> _WHAT IS EXPECTED_:
Using the data below, copy out all lines with the word "shoulder".

Dataset records:
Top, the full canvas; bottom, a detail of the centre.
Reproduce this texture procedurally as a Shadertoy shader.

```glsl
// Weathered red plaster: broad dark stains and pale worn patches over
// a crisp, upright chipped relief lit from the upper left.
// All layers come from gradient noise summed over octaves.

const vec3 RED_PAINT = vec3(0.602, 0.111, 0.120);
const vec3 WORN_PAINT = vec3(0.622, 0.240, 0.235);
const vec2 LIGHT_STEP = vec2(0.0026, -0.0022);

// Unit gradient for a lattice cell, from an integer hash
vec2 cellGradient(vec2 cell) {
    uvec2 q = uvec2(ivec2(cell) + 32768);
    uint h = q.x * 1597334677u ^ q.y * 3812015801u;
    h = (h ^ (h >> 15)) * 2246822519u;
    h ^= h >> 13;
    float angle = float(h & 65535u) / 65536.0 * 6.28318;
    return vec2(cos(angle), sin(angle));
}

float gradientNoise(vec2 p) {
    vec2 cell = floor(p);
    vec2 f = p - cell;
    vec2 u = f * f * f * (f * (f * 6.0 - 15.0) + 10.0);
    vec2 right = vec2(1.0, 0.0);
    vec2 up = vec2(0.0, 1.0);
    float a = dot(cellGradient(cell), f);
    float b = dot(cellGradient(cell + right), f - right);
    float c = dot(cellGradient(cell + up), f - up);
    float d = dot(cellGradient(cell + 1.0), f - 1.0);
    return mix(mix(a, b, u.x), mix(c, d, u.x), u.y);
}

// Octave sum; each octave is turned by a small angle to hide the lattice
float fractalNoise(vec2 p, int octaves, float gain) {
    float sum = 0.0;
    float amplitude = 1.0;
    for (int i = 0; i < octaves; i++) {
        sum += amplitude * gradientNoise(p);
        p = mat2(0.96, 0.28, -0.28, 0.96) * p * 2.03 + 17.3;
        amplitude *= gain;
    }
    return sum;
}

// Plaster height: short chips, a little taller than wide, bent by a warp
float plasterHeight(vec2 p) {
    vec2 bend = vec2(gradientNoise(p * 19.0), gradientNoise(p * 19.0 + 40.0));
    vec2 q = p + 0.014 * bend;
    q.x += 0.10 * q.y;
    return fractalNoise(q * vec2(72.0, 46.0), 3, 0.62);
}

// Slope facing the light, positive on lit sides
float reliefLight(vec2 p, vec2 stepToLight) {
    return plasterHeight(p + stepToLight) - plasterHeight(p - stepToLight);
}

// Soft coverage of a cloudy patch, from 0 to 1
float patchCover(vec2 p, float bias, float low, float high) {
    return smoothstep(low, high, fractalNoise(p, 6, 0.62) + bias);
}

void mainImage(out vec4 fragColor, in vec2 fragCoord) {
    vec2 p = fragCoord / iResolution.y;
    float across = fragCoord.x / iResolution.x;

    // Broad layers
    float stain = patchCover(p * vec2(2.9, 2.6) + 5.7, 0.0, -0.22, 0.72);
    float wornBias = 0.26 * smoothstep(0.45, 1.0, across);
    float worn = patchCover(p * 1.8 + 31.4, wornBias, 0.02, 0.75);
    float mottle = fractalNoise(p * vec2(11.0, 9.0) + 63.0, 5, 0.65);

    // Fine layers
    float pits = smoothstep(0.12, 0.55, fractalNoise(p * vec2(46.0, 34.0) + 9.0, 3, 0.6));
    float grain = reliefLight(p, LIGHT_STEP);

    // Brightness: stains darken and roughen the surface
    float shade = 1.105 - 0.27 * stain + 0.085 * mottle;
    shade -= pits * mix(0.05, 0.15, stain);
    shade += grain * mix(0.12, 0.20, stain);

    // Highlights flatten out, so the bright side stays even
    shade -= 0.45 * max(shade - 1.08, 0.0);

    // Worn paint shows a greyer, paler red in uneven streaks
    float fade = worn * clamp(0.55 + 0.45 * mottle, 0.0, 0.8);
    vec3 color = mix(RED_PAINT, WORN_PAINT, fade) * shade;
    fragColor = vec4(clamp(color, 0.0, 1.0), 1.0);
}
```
* * *
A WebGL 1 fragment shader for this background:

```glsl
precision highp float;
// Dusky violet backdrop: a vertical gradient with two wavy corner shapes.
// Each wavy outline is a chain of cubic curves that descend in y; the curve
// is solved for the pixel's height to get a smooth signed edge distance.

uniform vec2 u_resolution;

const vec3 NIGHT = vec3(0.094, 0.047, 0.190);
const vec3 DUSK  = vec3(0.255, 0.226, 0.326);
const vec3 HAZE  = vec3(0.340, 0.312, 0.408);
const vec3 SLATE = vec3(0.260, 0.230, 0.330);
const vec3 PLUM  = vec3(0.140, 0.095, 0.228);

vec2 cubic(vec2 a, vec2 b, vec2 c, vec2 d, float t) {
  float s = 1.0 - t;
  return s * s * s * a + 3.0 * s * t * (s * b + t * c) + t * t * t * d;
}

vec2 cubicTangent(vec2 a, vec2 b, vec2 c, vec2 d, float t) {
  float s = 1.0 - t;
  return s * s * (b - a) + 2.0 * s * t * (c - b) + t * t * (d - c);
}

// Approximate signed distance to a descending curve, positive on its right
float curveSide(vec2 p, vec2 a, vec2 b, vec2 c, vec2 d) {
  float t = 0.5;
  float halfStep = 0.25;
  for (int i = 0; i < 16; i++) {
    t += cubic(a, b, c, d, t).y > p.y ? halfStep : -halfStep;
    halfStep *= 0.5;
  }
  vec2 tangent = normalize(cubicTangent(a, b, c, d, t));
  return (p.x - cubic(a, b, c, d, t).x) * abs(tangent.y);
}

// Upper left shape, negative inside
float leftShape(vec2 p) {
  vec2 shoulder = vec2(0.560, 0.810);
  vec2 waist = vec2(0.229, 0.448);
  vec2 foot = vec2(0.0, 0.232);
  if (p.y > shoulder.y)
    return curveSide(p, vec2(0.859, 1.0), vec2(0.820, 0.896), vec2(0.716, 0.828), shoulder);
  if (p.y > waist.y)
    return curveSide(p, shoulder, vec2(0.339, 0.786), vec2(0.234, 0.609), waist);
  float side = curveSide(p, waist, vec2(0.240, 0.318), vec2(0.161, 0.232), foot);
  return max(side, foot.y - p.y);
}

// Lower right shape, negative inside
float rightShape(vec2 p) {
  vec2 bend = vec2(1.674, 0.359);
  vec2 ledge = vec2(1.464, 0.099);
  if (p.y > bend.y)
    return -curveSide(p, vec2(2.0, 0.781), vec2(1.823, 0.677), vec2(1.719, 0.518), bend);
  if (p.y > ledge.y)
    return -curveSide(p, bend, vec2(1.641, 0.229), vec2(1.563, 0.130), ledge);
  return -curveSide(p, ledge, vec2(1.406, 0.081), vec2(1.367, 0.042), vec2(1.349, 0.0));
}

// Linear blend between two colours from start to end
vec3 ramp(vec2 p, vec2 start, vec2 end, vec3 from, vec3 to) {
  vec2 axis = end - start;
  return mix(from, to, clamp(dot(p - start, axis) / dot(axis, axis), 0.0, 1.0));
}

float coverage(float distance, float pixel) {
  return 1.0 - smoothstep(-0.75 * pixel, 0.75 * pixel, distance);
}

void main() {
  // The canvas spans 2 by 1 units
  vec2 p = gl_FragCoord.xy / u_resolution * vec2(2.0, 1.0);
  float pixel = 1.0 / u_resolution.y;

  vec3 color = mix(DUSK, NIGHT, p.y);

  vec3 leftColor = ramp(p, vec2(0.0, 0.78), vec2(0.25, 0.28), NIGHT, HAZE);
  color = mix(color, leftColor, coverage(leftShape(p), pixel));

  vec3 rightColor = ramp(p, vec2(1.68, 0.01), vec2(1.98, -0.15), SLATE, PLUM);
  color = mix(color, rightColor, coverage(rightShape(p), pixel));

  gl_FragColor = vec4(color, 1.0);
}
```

> _SOLUTION FOR THIS TASK_:
  vec2 shoulder = vec2(0.560, 0.810);
  if (p.y > shoulder.y)
    return curveSide(p, vec2(0.859, 1.0), vec2(0.820, 0.896), vec2(0.716, 0.828), shoulder);
    return curveSide(p, shoulder, vec2(0.339, 0.786), vec2(0.234, 0.609), waist);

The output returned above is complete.